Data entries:
....................

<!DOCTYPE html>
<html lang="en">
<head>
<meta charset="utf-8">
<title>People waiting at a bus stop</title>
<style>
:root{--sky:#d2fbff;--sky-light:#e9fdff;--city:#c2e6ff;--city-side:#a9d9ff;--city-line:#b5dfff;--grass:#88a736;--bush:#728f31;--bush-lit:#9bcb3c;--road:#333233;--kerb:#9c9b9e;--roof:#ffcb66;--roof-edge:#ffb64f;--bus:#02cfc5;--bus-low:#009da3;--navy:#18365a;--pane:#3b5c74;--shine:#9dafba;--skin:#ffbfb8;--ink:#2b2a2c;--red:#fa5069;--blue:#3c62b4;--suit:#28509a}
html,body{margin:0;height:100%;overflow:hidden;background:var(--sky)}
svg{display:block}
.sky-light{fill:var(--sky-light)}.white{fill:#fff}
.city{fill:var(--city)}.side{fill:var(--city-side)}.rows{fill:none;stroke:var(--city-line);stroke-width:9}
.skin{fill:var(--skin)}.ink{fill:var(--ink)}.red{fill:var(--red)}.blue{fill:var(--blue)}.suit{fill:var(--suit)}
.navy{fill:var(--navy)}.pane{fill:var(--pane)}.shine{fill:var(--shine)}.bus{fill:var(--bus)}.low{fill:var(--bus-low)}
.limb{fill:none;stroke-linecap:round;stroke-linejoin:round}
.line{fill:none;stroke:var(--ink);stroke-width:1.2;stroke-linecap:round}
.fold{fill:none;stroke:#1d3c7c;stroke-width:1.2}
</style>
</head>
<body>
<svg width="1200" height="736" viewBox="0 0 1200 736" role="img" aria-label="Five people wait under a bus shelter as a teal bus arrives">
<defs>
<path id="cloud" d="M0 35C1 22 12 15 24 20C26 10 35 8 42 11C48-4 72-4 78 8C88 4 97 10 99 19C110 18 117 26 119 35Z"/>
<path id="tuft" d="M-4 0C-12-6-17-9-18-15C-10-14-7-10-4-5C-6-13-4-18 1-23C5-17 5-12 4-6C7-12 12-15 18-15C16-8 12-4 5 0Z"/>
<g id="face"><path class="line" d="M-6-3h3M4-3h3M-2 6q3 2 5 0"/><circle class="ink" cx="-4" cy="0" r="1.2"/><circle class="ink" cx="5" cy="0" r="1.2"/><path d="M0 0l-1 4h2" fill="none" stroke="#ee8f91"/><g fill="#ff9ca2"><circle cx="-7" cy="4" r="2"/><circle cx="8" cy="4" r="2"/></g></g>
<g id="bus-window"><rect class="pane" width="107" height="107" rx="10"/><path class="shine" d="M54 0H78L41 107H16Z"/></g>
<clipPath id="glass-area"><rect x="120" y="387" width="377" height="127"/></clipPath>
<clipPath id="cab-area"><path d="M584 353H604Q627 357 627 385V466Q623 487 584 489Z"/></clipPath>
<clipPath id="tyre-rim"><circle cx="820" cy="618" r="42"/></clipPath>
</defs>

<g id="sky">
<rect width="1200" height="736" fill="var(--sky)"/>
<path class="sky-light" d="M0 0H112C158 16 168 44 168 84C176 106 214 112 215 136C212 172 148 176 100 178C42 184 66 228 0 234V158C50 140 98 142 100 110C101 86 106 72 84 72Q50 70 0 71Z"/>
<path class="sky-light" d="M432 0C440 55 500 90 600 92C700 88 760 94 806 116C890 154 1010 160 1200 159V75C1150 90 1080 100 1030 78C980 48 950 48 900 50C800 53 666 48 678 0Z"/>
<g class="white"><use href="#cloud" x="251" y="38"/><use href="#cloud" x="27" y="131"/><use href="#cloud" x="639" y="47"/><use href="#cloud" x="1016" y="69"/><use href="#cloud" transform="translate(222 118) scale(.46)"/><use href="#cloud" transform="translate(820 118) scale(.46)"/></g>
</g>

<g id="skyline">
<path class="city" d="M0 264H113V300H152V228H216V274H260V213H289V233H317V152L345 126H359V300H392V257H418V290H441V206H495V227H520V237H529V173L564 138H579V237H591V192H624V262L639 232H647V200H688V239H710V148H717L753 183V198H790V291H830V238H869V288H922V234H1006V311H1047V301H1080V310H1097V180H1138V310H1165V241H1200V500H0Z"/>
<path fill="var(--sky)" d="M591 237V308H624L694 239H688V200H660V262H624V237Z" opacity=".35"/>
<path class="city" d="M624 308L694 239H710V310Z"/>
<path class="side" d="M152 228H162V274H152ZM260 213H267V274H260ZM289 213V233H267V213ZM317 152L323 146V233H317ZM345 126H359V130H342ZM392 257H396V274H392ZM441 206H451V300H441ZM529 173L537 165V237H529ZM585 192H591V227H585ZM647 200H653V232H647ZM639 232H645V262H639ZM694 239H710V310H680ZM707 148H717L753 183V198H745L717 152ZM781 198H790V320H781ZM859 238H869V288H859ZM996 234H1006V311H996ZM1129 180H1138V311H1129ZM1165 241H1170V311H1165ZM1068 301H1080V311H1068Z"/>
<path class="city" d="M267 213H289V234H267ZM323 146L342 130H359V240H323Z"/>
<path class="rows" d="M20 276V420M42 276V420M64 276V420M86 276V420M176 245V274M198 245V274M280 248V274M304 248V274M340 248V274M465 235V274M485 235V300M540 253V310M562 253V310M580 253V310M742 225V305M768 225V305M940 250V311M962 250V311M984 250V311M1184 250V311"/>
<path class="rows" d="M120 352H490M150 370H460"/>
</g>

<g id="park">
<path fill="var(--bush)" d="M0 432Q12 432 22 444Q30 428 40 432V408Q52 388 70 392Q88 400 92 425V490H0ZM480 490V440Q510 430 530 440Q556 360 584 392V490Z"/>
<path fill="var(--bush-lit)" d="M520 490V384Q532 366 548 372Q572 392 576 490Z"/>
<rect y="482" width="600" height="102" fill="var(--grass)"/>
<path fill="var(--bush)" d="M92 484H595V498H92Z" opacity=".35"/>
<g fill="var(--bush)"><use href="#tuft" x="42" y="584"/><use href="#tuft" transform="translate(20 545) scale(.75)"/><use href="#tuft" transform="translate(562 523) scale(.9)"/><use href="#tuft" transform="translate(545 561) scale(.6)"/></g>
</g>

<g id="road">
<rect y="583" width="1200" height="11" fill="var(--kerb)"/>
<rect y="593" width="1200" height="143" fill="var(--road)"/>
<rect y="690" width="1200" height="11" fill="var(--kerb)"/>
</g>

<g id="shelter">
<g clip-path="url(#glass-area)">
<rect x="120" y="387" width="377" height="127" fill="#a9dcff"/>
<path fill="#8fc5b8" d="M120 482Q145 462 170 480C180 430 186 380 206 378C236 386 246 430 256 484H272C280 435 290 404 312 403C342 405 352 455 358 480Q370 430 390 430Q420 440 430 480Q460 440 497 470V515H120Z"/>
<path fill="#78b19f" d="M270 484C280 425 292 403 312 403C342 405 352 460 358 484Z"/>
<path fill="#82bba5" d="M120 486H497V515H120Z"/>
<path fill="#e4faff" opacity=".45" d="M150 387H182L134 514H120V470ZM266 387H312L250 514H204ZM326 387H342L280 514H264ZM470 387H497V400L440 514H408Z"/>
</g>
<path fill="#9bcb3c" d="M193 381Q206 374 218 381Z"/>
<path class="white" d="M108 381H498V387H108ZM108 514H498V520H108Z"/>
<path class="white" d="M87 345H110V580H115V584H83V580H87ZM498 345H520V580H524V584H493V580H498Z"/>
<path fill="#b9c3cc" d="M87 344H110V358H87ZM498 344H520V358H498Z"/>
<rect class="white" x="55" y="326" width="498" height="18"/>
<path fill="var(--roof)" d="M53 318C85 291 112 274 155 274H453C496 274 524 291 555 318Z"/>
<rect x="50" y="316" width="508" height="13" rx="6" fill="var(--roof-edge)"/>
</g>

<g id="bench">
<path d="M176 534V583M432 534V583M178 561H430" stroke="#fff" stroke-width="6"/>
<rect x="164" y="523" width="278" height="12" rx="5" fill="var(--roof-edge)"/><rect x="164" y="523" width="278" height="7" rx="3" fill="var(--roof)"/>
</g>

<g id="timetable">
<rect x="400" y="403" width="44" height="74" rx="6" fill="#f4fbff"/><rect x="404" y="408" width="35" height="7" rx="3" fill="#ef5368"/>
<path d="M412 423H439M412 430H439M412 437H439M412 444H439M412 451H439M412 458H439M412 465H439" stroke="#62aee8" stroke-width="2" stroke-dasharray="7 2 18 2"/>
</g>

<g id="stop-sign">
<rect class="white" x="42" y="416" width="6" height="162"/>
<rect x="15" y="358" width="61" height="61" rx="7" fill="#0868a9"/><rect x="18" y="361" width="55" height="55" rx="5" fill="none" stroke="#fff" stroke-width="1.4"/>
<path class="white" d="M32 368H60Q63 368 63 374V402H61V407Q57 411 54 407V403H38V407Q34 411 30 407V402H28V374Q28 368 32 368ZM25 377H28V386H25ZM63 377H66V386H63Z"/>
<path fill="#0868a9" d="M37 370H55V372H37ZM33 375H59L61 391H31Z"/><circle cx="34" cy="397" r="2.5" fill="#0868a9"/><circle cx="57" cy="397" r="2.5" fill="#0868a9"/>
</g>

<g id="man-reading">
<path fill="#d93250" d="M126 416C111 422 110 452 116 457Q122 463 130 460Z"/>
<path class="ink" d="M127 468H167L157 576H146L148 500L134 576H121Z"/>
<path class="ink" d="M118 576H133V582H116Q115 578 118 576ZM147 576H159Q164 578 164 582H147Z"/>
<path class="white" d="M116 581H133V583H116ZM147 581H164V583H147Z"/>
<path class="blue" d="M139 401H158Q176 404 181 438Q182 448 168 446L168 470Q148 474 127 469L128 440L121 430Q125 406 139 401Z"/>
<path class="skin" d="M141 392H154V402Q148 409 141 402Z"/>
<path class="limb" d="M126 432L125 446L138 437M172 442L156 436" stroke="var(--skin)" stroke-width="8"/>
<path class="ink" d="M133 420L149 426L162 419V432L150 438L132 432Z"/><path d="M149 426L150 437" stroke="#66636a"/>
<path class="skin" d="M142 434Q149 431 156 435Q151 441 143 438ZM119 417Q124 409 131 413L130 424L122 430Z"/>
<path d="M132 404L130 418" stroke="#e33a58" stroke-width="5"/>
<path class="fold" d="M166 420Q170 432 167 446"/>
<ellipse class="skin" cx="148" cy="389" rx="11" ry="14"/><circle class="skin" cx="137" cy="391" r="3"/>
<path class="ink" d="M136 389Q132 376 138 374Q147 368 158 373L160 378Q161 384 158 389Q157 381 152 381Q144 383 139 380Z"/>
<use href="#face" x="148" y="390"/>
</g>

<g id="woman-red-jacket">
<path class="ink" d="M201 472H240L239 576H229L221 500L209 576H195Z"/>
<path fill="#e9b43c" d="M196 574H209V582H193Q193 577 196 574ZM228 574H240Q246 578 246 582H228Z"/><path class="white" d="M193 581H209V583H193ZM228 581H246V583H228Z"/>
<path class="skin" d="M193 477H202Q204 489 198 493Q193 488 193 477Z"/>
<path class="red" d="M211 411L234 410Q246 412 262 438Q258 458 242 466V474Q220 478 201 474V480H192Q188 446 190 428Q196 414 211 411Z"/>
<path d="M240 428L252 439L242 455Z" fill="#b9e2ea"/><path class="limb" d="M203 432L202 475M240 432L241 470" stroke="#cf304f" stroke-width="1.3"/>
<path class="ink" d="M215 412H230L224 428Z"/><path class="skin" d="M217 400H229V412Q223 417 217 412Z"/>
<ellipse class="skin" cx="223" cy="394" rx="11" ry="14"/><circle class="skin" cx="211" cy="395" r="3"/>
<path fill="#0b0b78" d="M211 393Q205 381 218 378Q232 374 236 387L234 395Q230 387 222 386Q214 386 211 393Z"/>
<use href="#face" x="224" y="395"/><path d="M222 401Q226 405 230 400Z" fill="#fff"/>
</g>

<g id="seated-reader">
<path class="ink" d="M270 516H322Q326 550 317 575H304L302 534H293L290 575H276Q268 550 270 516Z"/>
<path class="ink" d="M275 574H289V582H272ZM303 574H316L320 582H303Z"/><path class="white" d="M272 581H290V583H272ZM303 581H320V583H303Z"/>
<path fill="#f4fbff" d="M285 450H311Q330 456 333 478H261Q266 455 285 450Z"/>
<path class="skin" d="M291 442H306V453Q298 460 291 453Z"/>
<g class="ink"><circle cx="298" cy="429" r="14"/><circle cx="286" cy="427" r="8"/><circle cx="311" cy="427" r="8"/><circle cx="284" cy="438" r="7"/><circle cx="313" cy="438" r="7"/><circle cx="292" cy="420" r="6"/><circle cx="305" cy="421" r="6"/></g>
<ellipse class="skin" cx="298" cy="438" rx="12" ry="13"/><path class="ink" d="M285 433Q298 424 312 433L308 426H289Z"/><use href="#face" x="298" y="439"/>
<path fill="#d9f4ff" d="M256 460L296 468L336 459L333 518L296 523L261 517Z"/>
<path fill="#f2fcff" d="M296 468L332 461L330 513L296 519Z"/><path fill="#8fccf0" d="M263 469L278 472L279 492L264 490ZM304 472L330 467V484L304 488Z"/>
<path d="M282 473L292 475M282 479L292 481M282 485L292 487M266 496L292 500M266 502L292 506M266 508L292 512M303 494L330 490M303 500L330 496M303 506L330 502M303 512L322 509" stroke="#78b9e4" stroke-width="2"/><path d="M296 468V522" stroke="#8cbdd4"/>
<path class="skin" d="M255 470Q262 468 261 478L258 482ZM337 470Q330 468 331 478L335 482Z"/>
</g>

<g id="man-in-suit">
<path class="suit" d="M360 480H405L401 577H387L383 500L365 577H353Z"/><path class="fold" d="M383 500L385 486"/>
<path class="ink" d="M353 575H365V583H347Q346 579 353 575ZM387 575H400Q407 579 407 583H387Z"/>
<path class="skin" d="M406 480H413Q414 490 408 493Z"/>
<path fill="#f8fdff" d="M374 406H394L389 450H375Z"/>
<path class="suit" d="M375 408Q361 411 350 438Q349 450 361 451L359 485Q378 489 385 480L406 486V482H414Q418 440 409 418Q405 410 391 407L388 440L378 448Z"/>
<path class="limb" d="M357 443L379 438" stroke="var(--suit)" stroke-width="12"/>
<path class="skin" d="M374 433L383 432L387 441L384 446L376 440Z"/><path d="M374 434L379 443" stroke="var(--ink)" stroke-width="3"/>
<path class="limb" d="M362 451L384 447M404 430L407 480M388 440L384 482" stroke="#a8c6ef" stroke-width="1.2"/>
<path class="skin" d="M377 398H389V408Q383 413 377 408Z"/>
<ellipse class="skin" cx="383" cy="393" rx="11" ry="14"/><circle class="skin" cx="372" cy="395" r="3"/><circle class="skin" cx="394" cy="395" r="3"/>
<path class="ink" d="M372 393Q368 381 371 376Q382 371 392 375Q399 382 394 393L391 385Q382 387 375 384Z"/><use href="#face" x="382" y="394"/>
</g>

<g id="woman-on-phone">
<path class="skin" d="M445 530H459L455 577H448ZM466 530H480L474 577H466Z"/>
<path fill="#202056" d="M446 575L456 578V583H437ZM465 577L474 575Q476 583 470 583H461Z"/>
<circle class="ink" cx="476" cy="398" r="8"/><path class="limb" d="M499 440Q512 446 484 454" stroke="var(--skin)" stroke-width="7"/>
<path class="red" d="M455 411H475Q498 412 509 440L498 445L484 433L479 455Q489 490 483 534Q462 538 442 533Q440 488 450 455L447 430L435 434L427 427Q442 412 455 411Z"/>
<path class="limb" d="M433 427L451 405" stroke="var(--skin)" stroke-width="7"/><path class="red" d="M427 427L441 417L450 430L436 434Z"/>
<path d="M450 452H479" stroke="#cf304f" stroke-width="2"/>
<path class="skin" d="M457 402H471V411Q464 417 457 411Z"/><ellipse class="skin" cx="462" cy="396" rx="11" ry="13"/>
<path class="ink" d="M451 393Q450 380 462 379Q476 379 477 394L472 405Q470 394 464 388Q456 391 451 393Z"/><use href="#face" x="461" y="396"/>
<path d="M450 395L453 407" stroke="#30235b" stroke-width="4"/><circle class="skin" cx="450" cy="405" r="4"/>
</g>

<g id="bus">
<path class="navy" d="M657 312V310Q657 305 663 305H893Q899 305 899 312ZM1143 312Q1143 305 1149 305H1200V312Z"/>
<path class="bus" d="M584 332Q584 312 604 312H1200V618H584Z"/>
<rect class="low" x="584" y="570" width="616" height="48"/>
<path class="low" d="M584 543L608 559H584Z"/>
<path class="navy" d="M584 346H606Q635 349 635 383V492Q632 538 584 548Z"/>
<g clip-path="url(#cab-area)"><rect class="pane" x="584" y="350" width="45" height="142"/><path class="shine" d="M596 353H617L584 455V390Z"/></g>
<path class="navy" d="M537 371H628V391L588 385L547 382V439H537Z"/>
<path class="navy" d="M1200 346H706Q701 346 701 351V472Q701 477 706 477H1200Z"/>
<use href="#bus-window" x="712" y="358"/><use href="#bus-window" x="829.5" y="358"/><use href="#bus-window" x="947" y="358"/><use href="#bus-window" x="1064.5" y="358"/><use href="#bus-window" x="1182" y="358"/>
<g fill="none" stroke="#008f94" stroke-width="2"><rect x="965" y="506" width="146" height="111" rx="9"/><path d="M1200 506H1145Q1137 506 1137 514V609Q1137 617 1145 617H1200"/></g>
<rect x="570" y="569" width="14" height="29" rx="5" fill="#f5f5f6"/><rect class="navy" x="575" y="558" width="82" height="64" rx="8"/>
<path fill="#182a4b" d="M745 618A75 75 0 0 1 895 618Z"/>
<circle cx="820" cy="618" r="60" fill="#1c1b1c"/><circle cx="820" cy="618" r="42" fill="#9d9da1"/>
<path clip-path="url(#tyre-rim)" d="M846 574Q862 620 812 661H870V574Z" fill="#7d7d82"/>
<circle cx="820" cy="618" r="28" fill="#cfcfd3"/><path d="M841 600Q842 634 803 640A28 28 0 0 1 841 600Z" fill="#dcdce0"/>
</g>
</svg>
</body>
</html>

....................

• [EXERCISE PROMPT]: Wherever the string "road" appears in the entries above, return the line it appears on.

• [RESULT OF THE EXERCISE]:
:root{--sky:#d2fbff;--sky-light:#e9fdff;--city:#c2e6ff;--city-side:#a9d9ff;--city-line:#b5dfff;--grass:#88a736;--bush:#728f31;--bush-lit:#9bcb3c;--road:#333233;--kerb:#9c9b9e;--roof:#ffcb66;--roof-edge:#ffb64f;--bus:#02cfc5;--bus-low:#009da3;--navy:#18365a;--pane:#3b5c74;--shine:#9dafba;--skin:#ffbfb8;--ink:#2b2a2c;--red:#fa5069;--blue:#3c62b4;--suit:#28509a}
<g id="road">
<rect y="593" width="1200" height="143" fill="var(--road)"/>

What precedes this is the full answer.